WORK ITEM: Would you please output, word for word, the span of the listing below that opens on the line containing "124Q500 160 445" and closes on the line containing "198H456Q510 172 550"? Include both ends and nothing more.

━━━━━━━━

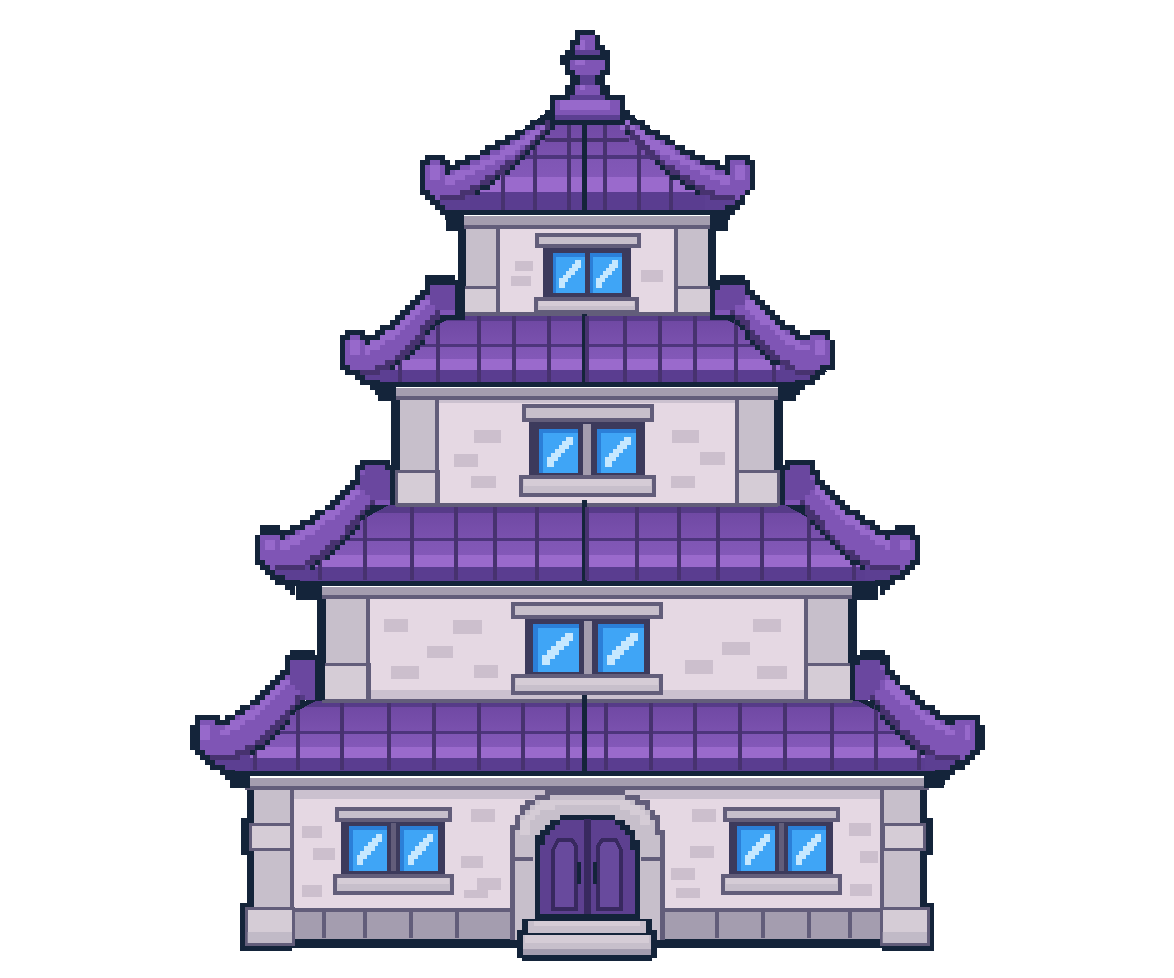
<!DOCTYPE html>
<html lang="en">
<head>
<meta charset="utf-8">
<title>Purple pagoda</title>
<style>
:root{--navy:#14243a;--wall:#e5d8e3;--brick:#ccbfcd;--stone:#c7bfcb;--stone-light:#d5ccd6;--stone-dark:#a49daf;--seam:#625d7a;--frame:#3c3a5c;--sky:#3fa5f6;--sky-dark:#2b7fd8;--glint:#c6e8ff;--roof:#7f55b5;--roof-light:#9769cb;--roof-dark:#5c3f92;--roof-seam:#47326f;--door:#5d4090;--door-dark:#38295f}
html,body{margin:0;background:#fff;overflow:hidden}
svg{display:block;shape-rendering:crispEdges}
.navy{fill:var(--navy)}
.wall{fill:var(--wall)}
.bricks{fill:var(--brick)}
.shade{fill:var(--stone-dark);opacity:.4}
.pillar{fill:var(--stone)}
.block{fill:var(--stone-light);stroke:var(--seam);stroke-width:3}
.eave{fill:var(--stone-dark)}
.seam{fill:none;stroke:var(--seam);stroke-width:4}
.ledge{fill:var(--stone);stroke:var(--seam);stroke-width:4}
.ledge-top{fill:var(--stone-light)}
.frame{fill:var(--frame)}
.tiles{fill:url(#tile-rows);stroke:var(--navy);stroke-width:10;paint-order:stroke}
.tile-seams{fill:none;stroke:var(--roof-seam);stroke-width:4}
.outline{fill:var(--navy);stroke:var(--navy);stroke-width:13}
.ridge{fill:var(--roof)}
.ridge-light{fill:none;stroke:var(--roof-light);stroke-width:8}
.ridge-dark{fill:none;stroke:var(--roof-seam);stroke-width:6}
.ridge-cap{fill:var(--roof-dark);opacity:.6}
</style>
</head>
<body>
<svg width="1174" height="978" viewBox="0 0 1174 978" role="img" aria-label="Four-storey pagoda with purple tiled roofs">
<defs>
<linearGradient id="tile-rows" x1="0" y1="0" x2="0" y2="1">
<stop offset=".1" stop-color="#563b88"/><stop offset=".1" stop-color="#7049a4"/>
<stop offset=".44" stop-color="#7a51ae"/><stop offset=".44" stop-color="#4d357c"/>
<stop offset=".48" stop-color="#4d357c"/><stop offset=".48" stop-color="#7f56b4"/>
<stop offset=".66" stop-color="#8358b8"/><stop offset=".66" stop-color="#9a6acc"/>
<stop offset=".82" stop-color="#9a6acc"/><stop offset=".82" stop-color="#5a3d90"/>
</linearGradient>
<filter id="pixels" filterUnits="userSpaceOnUse" x="0" y="0" width="1175" height="980" color-interpolation-filters="sRGB">
<feFlood x="2" y="2" width="1" height="1"/>
<feComposite x="0" y="0" width="5" height="5"/>
<feTile result="grid"/>
<feComposite in="SourceGraphic" in2="grid" operator="in"/>
<feMorphology operator="dilate" radius="2"/>
</filter>
<symbol id="pane" viewBox="0 0 40 44" preserveAspectRatio="none">
<rect width="40" height="44" fill="var(--sky)"/>
<path d="M0 0H40V4H4V44H0Z" fill="var(--sky-dark)"/>
<path d="M8 38V28H12V24H16V20H20V16H24V12H28V8H35V16H31V20H27V24H23V28H19V32H15V38Z" fill="var(--glint)"/>
</symbol>

<g id="left-storeys">
<g id="ground-floor">
<path class="navy" d="M247 778H587V948H292V951H240V903H247V855H241V818H247Z"/>
<rect class="wall" x="292" y="787" width="295" height="123"/>
<rect class="shade" x="292" y="787" width="295" height="12"/>
<rect class="eave" x="292" y="910" width="295" height="29"/>
<path class="seam" d="M292 910H520M324 912V938M365 912V938M411 912V938M457 912V938"/>
<rect class="pillar" x="254" y="787" width="38" height="120"/>
<rect class="block" x="250" y="824" width="41" height="25"/>
<rect class="block" x="246" y="908" width="47" height="36"/>
<rect class="shade" x="247" y="932" width="45" height="11"/>
<path class="seam" d="M292 787V910"/>
<rect class="eave" x="240" y="778" width="347" height="9"/>
<path class="seam" d="M245 788H587"/>
</g>
<g id="ground-roof">
<rect class="navy" x="230" y="772" width="20" height="16"/>
<path class="tiles" d="M318 700H587V771H232L212 755Z"/>
<path class="tile-seams" d="M255 745V770M298 702V770M342 702V770M389 702V770M434 702V770M479 702V770M523 702V770M568 702V770"/>
</g>
<g id="third-floor">
<rect class="navy" x="317" y="587" width="270" height="114"/>
<rect class="wall" x="368" y="597" width="219" height="103"/>
<rect class="shade" x="326" y="690" width="261" height="10"/>
<rect class="pillar" x="326" y="597" width="42" height="66"/>
<rect class="block" x="323" y="664" width="46" height="36"/>
<path class="seam" d="M368 597V700"/>
<rect class="eave" x="303" y="587" width="284" height="9"/>
<path class="seam" d="M308 597H587M322 701H587"/>
</g>
<g id="third-roof">
<rect class="navy" x="296" y="582" width="26" height="18"/>
<path class="tiles" d="M389 505H587V581H292L272 569Z"/>
<path class="tile-seams" d="M320 552V580M365 510V580M412 507V580M456 507V580M495 507V580M537 507V580M587 507V580"/>
</g>
<g id="second-floor">
<rect class="navy" x="391" y="388" width="196" height="117"/>
<rect class="wall" x="437" y="397" width="150" height="108"/>
<rect class="shade" x="437" y="397" width="150" height="6"/>
<rect class="pillar" x="400" y="397" width="37" height="73"/>
<rect class="block" x="396" y="471" width="42" height="33"/>
<path class="seam" d="M437 397V505"/>
<rect class="eave" x="386" y="388" width="201" height="8"/>
<path class="seam" d="M390 398H587M396 505H587"/>
</g>
<g id="second-roof">
<rect class="navy" x="378" y="383" width="18" height="18"/>
<path class="tiles" d="M457 314H587V382H378L357 371Z"/>
<path class="tile-seams" d="M400 360V382M438 316V382M479 316V382M514 316V382M549 316V382M587 316V382"/>
</g>
<g id="top-floor">
<rect class="navy" x="458" y="216" width="129" height="98"/>
<rect class="wall" x="498" y="226" width="89" height="88"/>
<rect class="pillar" x="466" y="226" width="32" height="60"/>
<rect class="block" x="463" y="287" width="35" height="26"/>
<path class="seam" d="M498 226V314"/>
<rect class="eave" x="457" y="216" width="130" height="9"/>
<path class="seam" d="M462 227H587M462 314H587"/>
</g>
<g id="top-roof">
<rect class="navy" x="446" y="211" width="18" height="20"/>
<path class="tiles" d="M556 112H587V210H452L437 198Z"/>
<path class="tile-seams" d="M503 168V210M535 140V210M569 124V210M545 140H587"/>
</g>
</g>

<g id="left-ridges">
<g id="ridge-shapes">
<path id="top-ridge" class="outline" d="M556 114Q500 152 446 174L441 161H430L425 168V186L437 199L448 211L456 198Q510 172 548 124Z"/>
<path class="outline" d="M457 312V290L451 283H432L426 296Q402 325 368 343L361 337H350L345 344V362L357 372L374 384L377 371Q412 352 428 324L440 312Z"/>
<path class="outline" d="M389 500V473L383 467H364L357 484Q328 518 284 539L276 533H265L260 541V560L272 570L290 584L296 569Q335 552 356 520L370 502Z"/>
<path class="outline" d="M317 694V664L311 658H293L288 674Q262 706 222 726L214 720H202L198 728V748L210 758L230 774L234 757Q268 742 288 712L300 697Z"/>
</g>
<g class="ridge">
<path d="M556 114Q500 152 446 174L441 161H430L425 168V186L437 199H456Q510 172 550 124Z"/>
<path d="M457 314V290L451 283H432L426 296Q402 325 368 343L361 337H350L345 344V362L357 372H377Q412 352 428 324L440 314Z"/>
<path d="M389 504V473L383 467H364L357 484Q328 518 284 539L276 533H265L260 541V560L272 570H296Q335 552 356 520L370 504Z"/>
<path d="M317 700V664L311 658H293L288 674Q262 706 222 726L214 720H202L198 728V748L210 758H234Q268 742 288 712L300 700Z"/>
</g>
<g fill="var(--roof-dark)">
<path d="M437 199H456L470 192V210H450Z"/>
<path d="M357 372H377L392 364V382H374Z"/>
<path d="M272 570H296L310 563V581H289Z"/>
<path d="M210 758H234L248 751V771H229Z"/>
</g>
<path class="ridge-light" d="M550 124Q500 160 445 182M428 300Q400 332 366 351M358 488Q325 525 282 547M288 680Q260 713 220 734"/>
<path class="ridge-light" d="M434 166V180M354 342V356M269 538V552M206 725V740"/>
<path class="ridge-dark" d="M440 198H456Q510 172 550 124M360 371H377Q412 352 428 324L442 312M275 569H296Q335 552 356 520L372 502M212 757H234Q268 742 288 712L302 697"/>
<path class="ridge-cap" d="M428 300L432 283H451L457 290V312H442ZM360 488L364 467H383L389 473V502H372ZM290 680L293 658H311L317 664V698H302Z"/>
</g>

<g id="ground-window">
<rect class="frame" x="341" y="819" width="104" height="56"/>
<use href="#pane" x="349" y="826" width="38" height="45"/>
<use href="#pane" x="400" y="826" width="38" height="45"/>
<rect x="391" y="823" width="5" height="48" fill="var(--seam)"/>
<rect class="ledge" x="337" y="809" width="113" height="11"/>
<rect class="ledge" x="335" y="876" width="117" height="17"/>
<rect class="ledge-top" x="338" y="878" width="111" height="6"/>
</g>
</defs>

<rect width="1174" height="978" fill="#fff"/>

<g id="storeys">
<use href="#left-storeys"/>
<use href="#left-storeys" transform="matrix(-1 0 0 1 1174 0)"/>
</g>

<g class="bricks">
<path id="top-bricks" d="M515 261h18v10h-18zM511 276h20v10h-20zM641 270h22v12h-22z"/>
<path id="second-bricks" d="M474 430h27v13h-27zM454 454h24v13h-24zM471 476h25v12h-25zM672 430h27v13h-27zM700 452h25v13h-25zM671 476h24v12h-24z"/>
<path id="third-bricks" d="M384 619h24v13h-24zM453 620h29v14h-29zM427 646h26v12h-26zM391 666h28v13h-28zM474 665h24v13h-24zM753 619h28v13h-28zM722 642h28v13h-28zM685 660h28v14h-28zM757 666h30v13h-30z"/>
<path id="ground-bricks" d="M302 826h20v12h-20zM313 848h22v12h-22zM302 885h20v12h-20zM471 809h24v13h-24zM461 856h22v12h-22zM477 878h24v12h-24zM464 890h24v8h-24zM692 809h24v13h-24zM690 846h24v12h-24zM671 868h24v12h-24zM676 888h24v10h-24zM849 823h22v13h-22zM860 851h18v12h-18zM850 884h22v12h-22z"/>
</g>

<g id="roof-ridges" filter="url(#pixels)">
<use href="#left-ridges"/>
<use href="#left-ridges" transform="matrix(-1 0 0 1 1174 0)"/>
<g id="finial">
<path class="outline" d="M583 34H591L599 52L606 60L602 72L596 76V84L602 90V98L618 102V118H556V102L572 98V90L578 84V76L572 72L568 60L575 52Z"/>
<path class="ridge" d="M583 34H591L599 52H575ZM568 58H606V70L598 74H576L568 70ZM573 86H601V98H573ZM556 102H618V119H556Z"/>
<path fill="var(--roof-light)" d="M580 39H585V50H580ZM573 58H585V65H573ZM578 86H587V92H578ZM562 102H612V108H562Z"/>
<path fill="var(--roof-dark)" d="M575 50H600V55H575ZM579 75H595V84H579ZM568 96H606V101H568ZM556 115H618V121H556Z"/>
</g>
</g>

<g id="windows">
<g id="top-window">
<rect class="frame" x="543" y="246" width="88" height="52"/>
<use href="#pane" x="553" y="253" width="32" height="40"/>
<use href="#pane" x="590" y="253" width="32" height="40"/>
<rect class="ledge" x="537" y="235" width="102" height="11"/>
<rect class="ledge" x="536" y="299" width="101" height="13"/>
<rect class="ledge-top" x="539" y="301" width="95" height="5"/>
</g>
<g id="second-window">
<rect class="frame" x="529" y="420" width="116" height="56"/>
<use href="#pane" x="539" y="429" width="39" height="44"/>
<use href="#pane" x="597" y="429" width="39" height="44"/>
<rect x="583" y="424" width="8" height="51" fill="var(--stone-dark)"/>
<rect class="ledge" x="524" y="406" width="128" height="14"/>
<rect class="ledge" x="521" y="477" width="133" height="18"/>
<rect class="ledge-top" x="524" y="479" width="127" height="7"/>
</g>
<g id="third-window">
<rect class="frame" x="525" y="617" width="125" height="59"/>
<use href="#pane" x="533" y="624" width="46" height="48"/>
<use href="#pane" x="598" y="624" width="46" height="48"/>
<rect x="584" y="621" width="8" height="53" fill="var(--stone-dark)"/>
<rect class="ledge" x="513" y="604" width="148" height="13"/>
<rect class="ledge" x="513" y="676" width="148" height="17"/>
<rect class="ledge-top" x="516" y="678" width="142" height="7"/>
</g>
<use href="#ground-window"/>
<use href="#ground-window" x="388"/>
</g>

<g id="entrance">
<g filter="url(#pixels)">
<path d="M510 940V838Q516 791 562 791H612Q658 791 664 838V940Z" fill="var(--seam)"/>
<path d="M515 940V840Q521 796 564 796H610Q653 796 659 840V940Z" fill="var(--stone)"/>
<path d="M522 836Q530 802 566 802H608Q638 802 649 826" fill="none" stroke="var(--stone-light)" stroke-width="9"/>
<path class="navy" d="M533 918V852Q537 815 575 815H599Q637 815 641 852V918Z"/>
<path d="M541 915V852Q546 820 575 820H599Q628 820 633 852V915Z" fill="var(--door)"/>
</g>
<path class="seam" d="M513 859H533M641 859H661"/>
<path d="M587 819V916" stroke="var(--door-dark)" stroke-width="7"/>
<path d="M553 909V850L558 840H572L576 846V909ZM598 909V846L602 840H616L621 850V909Z" fill="#684a9d" stroke="var(--door-dark)" stroke-width="4"/>
<path d="M579 862V884M595 862V884" stroke="var(--navy)" stroke-width="4"/>
<path class="navy" d="M536 914H638V919H652V930H657V958H652V961H522V958H517V930H522V919H536Z"/>
<rect x="528" y="921" width="118" height="12" fill="var(--stone)"/>
<rect class="ledge-top" x="534" y="921" width="106" height="5"/>
<rect x="523" y="935" width="128" height="20" fill="var(--stone)"/>
<rect class="ledge-top" x="525" y="935" width="124" height="8"/>
<rect class="eave" x="523" y="949" width="128" height="6"/>
</g>
</svg>
</body>
</html>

━━━━━━━━

OUTPUT:
<path class="ridge-light" d="M550 124Q500 160 445 182M428 300Q400 332 366 351M358 488Q325 525 282 547M288 680Q260 713 220 734"/>
<path class="ridge-light" d="M434 166V180M354 342V356M269 538V552M206 725V740"/>
<path class="ridge-dark" d="M440 198H456Q510 172 550 124M360 371H377Q412 352 428 324L442 312M275 569H296Q335 552 356 520L372 502M212 757H234Q268 742 288 712L302 697"/>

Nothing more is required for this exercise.